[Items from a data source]
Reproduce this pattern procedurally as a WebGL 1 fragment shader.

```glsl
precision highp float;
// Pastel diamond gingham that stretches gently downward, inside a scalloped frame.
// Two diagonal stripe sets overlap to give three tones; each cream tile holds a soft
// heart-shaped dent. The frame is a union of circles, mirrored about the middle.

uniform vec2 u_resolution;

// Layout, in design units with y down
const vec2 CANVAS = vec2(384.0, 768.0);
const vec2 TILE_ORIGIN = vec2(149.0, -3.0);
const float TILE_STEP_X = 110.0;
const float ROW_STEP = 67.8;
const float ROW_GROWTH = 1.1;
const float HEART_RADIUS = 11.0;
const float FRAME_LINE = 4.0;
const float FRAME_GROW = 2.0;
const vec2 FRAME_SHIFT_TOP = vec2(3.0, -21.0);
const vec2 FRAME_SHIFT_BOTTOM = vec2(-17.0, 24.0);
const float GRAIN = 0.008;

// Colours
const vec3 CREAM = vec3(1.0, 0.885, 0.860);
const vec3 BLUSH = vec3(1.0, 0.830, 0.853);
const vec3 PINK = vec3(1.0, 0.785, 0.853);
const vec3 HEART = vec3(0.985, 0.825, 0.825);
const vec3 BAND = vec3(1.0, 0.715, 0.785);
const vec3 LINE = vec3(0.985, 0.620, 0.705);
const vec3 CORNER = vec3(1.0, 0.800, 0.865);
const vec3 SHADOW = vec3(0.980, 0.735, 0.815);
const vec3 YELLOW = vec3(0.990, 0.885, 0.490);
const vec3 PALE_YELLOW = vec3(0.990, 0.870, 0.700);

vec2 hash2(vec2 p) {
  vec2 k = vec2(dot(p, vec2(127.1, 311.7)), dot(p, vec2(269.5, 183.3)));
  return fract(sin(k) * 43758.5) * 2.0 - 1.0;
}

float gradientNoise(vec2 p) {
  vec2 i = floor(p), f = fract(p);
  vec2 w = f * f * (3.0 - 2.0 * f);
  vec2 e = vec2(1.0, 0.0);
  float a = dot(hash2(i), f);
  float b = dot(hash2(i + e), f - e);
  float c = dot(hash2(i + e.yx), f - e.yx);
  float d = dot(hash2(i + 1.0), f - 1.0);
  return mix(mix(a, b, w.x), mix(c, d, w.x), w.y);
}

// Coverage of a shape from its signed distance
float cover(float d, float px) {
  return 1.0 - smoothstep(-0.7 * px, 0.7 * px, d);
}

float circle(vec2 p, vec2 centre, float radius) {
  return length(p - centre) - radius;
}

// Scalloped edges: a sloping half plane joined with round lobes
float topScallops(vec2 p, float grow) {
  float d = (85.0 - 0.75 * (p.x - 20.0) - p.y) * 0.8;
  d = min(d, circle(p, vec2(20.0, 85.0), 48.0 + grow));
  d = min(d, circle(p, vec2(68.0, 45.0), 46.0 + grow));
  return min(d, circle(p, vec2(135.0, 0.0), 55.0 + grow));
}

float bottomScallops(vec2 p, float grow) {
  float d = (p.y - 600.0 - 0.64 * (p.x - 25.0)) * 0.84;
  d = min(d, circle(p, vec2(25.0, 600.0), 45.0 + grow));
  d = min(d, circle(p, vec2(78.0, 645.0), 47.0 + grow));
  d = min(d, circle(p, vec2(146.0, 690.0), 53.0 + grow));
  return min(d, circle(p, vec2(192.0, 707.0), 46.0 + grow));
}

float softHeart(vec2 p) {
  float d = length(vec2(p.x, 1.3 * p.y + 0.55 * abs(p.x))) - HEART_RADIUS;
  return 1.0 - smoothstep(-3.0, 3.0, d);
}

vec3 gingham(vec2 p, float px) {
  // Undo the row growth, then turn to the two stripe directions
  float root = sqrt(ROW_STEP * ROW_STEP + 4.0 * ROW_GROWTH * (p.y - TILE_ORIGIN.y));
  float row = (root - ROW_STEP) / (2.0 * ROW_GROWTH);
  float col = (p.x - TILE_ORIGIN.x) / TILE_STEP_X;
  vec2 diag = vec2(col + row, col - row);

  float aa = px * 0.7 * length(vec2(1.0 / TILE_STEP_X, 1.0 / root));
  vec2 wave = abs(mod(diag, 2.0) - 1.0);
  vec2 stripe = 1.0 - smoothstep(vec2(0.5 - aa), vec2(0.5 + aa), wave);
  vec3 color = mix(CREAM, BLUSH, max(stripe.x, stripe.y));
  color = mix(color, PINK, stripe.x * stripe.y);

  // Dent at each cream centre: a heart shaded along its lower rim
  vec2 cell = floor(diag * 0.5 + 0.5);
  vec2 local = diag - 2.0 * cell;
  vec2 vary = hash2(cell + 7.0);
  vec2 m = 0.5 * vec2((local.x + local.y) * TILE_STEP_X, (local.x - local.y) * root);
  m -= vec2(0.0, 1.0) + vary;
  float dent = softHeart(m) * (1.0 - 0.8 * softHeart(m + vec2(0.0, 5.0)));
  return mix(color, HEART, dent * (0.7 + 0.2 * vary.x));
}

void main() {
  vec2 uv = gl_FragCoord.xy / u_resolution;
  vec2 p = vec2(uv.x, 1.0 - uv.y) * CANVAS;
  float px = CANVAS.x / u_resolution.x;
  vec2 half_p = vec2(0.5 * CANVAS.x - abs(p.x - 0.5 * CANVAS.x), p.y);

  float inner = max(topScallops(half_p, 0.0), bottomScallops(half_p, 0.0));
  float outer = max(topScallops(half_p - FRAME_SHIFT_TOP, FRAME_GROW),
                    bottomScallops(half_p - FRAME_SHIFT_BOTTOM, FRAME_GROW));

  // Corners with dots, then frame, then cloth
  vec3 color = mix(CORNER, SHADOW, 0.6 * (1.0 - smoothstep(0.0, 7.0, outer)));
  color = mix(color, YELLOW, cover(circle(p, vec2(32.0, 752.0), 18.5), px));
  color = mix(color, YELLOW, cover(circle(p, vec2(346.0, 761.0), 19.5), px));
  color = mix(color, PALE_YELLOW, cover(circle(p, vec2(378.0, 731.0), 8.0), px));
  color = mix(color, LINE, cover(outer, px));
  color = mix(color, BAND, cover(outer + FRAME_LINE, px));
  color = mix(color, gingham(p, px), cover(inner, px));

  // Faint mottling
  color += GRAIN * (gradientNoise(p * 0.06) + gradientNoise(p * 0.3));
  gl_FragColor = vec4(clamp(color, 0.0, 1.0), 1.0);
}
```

---

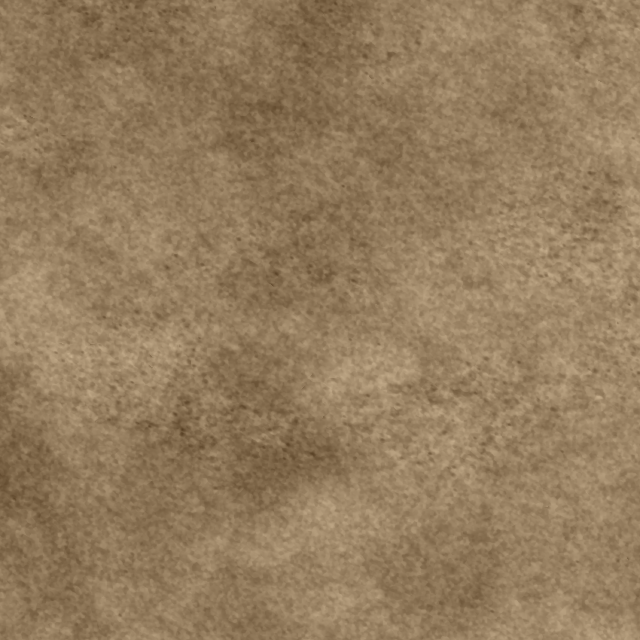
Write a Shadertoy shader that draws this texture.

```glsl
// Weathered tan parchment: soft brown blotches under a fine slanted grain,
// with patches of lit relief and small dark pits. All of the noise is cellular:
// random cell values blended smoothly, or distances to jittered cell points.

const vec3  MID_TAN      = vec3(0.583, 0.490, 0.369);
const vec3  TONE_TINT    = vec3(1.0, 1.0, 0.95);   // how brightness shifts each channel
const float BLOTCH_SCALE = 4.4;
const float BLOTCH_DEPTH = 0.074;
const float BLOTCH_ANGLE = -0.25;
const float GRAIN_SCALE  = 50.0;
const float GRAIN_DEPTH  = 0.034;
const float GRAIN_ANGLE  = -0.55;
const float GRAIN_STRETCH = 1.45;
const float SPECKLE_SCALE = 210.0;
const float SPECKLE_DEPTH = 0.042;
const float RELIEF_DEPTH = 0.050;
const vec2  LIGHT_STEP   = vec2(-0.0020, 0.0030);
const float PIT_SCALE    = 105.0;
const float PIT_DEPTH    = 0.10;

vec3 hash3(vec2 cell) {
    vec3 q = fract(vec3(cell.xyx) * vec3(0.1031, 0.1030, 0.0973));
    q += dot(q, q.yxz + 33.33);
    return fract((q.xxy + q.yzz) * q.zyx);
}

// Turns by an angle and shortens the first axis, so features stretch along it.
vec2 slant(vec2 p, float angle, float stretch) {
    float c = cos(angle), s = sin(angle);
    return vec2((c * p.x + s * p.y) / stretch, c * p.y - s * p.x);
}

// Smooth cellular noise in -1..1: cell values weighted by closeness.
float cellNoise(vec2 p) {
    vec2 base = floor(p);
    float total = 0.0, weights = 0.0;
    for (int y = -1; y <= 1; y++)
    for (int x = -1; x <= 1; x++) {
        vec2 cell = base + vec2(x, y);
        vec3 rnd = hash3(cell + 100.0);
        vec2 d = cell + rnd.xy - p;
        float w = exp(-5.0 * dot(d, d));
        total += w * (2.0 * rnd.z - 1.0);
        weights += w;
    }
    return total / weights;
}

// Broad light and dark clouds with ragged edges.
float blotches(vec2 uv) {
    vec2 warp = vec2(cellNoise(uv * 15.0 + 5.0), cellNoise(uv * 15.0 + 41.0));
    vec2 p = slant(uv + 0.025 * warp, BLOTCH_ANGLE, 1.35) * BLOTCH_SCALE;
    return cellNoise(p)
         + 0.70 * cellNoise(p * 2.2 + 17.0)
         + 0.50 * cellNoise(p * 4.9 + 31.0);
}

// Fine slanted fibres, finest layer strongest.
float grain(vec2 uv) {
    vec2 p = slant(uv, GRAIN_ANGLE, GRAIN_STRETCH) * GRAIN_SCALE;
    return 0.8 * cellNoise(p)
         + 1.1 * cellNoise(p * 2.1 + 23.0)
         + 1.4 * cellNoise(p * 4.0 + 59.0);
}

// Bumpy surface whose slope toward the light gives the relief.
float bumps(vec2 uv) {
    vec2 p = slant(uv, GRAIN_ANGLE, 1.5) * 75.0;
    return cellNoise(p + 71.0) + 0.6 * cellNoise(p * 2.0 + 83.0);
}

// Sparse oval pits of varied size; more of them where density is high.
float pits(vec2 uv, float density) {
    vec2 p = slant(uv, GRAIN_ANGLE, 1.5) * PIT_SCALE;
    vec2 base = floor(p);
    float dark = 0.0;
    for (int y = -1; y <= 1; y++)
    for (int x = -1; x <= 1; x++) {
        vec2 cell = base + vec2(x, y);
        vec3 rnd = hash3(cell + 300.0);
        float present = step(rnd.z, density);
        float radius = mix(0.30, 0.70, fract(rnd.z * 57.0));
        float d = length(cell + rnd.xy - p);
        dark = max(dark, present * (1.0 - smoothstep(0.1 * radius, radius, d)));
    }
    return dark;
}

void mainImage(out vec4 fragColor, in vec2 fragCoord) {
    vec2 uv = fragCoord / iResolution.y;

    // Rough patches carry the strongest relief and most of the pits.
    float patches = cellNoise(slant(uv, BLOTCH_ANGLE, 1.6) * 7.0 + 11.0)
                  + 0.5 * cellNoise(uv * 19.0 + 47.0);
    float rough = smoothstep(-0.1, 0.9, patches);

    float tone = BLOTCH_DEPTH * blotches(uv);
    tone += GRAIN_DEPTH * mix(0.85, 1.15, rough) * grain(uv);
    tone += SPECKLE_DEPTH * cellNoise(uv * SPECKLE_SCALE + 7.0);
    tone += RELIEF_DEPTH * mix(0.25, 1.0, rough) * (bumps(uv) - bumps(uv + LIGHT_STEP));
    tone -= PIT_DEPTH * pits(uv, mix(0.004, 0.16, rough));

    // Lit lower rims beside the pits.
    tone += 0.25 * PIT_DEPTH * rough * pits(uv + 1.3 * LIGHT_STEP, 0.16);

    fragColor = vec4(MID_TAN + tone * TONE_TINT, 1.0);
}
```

* * *

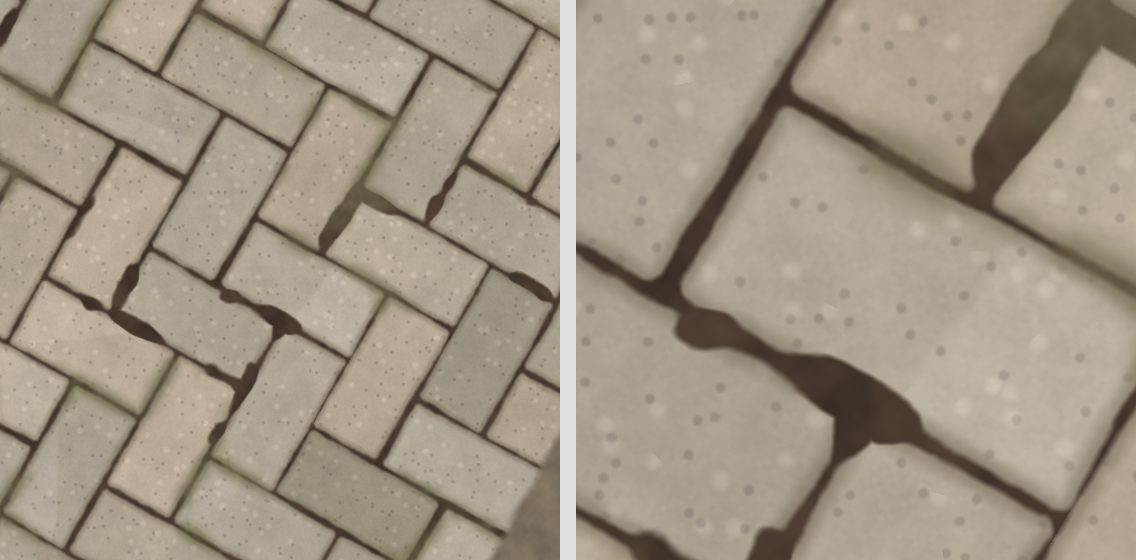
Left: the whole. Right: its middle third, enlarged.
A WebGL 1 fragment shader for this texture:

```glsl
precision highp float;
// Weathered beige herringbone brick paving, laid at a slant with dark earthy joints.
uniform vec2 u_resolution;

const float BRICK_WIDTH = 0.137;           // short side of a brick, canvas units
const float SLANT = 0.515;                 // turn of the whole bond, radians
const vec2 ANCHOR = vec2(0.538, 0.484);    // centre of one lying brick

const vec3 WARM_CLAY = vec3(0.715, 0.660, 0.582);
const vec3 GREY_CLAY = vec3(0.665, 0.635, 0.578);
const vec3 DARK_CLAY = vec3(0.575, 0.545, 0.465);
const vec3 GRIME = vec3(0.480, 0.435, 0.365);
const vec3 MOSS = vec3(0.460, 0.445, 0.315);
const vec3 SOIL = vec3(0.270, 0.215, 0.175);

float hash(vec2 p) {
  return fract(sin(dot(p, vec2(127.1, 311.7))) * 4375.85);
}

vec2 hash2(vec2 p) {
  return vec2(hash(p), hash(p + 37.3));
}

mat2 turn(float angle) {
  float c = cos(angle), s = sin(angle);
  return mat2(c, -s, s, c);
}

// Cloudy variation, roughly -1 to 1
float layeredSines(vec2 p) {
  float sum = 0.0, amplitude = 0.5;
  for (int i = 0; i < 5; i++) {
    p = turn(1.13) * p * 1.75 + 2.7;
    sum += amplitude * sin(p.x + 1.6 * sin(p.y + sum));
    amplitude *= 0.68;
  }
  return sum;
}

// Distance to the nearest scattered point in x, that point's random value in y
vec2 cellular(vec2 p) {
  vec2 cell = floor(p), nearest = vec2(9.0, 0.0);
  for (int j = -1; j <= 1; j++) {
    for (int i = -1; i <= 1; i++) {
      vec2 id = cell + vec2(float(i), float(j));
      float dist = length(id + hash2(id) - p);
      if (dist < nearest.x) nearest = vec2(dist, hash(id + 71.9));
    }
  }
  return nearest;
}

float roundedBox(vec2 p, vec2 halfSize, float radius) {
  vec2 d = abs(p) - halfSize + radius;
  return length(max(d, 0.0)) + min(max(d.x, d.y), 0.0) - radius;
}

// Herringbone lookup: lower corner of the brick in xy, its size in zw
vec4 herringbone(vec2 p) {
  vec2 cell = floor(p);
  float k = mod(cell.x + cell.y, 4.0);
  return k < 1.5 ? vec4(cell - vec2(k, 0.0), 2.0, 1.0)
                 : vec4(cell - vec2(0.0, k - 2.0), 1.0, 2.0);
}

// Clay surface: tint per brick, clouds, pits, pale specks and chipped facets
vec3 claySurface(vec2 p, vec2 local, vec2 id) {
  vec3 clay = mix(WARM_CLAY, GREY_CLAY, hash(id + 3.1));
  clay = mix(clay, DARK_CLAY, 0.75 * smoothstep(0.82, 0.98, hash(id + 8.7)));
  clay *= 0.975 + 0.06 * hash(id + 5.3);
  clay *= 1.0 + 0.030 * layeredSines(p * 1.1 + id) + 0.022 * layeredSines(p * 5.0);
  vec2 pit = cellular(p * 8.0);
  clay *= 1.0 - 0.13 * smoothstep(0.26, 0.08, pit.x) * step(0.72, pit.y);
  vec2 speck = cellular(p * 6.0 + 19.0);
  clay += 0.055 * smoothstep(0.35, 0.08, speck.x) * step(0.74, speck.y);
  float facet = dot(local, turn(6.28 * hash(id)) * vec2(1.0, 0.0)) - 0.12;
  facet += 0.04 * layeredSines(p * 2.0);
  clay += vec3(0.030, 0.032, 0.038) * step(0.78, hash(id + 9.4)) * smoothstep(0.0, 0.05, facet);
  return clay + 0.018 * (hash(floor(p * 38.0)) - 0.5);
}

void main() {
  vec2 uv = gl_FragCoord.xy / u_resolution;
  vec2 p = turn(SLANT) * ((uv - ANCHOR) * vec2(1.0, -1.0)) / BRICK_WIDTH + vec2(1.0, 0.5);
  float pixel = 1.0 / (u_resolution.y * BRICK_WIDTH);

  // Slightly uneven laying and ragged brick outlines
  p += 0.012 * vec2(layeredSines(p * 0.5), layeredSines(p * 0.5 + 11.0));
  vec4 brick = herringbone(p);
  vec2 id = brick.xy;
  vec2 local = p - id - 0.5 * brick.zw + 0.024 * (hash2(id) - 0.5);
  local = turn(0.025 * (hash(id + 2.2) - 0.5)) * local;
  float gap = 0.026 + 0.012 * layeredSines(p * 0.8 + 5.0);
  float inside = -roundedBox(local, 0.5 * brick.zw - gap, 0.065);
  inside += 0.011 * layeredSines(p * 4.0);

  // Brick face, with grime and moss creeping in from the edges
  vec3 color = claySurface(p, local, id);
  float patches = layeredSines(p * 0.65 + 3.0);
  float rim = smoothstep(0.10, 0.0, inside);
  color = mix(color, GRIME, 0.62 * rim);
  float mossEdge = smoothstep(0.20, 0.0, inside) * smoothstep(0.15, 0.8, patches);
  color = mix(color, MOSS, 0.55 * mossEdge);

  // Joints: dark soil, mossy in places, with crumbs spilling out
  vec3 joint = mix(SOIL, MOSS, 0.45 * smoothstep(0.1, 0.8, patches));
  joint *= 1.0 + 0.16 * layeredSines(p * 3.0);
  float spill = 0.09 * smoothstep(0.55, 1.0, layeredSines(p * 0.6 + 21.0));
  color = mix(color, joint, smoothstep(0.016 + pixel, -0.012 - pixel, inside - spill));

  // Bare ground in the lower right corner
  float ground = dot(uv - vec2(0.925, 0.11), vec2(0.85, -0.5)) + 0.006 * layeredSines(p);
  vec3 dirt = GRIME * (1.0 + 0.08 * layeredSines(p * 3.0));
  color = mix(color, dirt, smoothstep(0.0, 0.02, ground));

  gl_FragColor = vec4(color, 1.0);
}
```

**Directions for this task:** Copy out every line of the entries where the string "Weathered" shows up.

**Answer to the problem:**
// Weathered tan parchment: soft brown blotches under a fine slanted grain,
// Weathered beige herringbone brick paving, laid at a slant with dark earthy joints.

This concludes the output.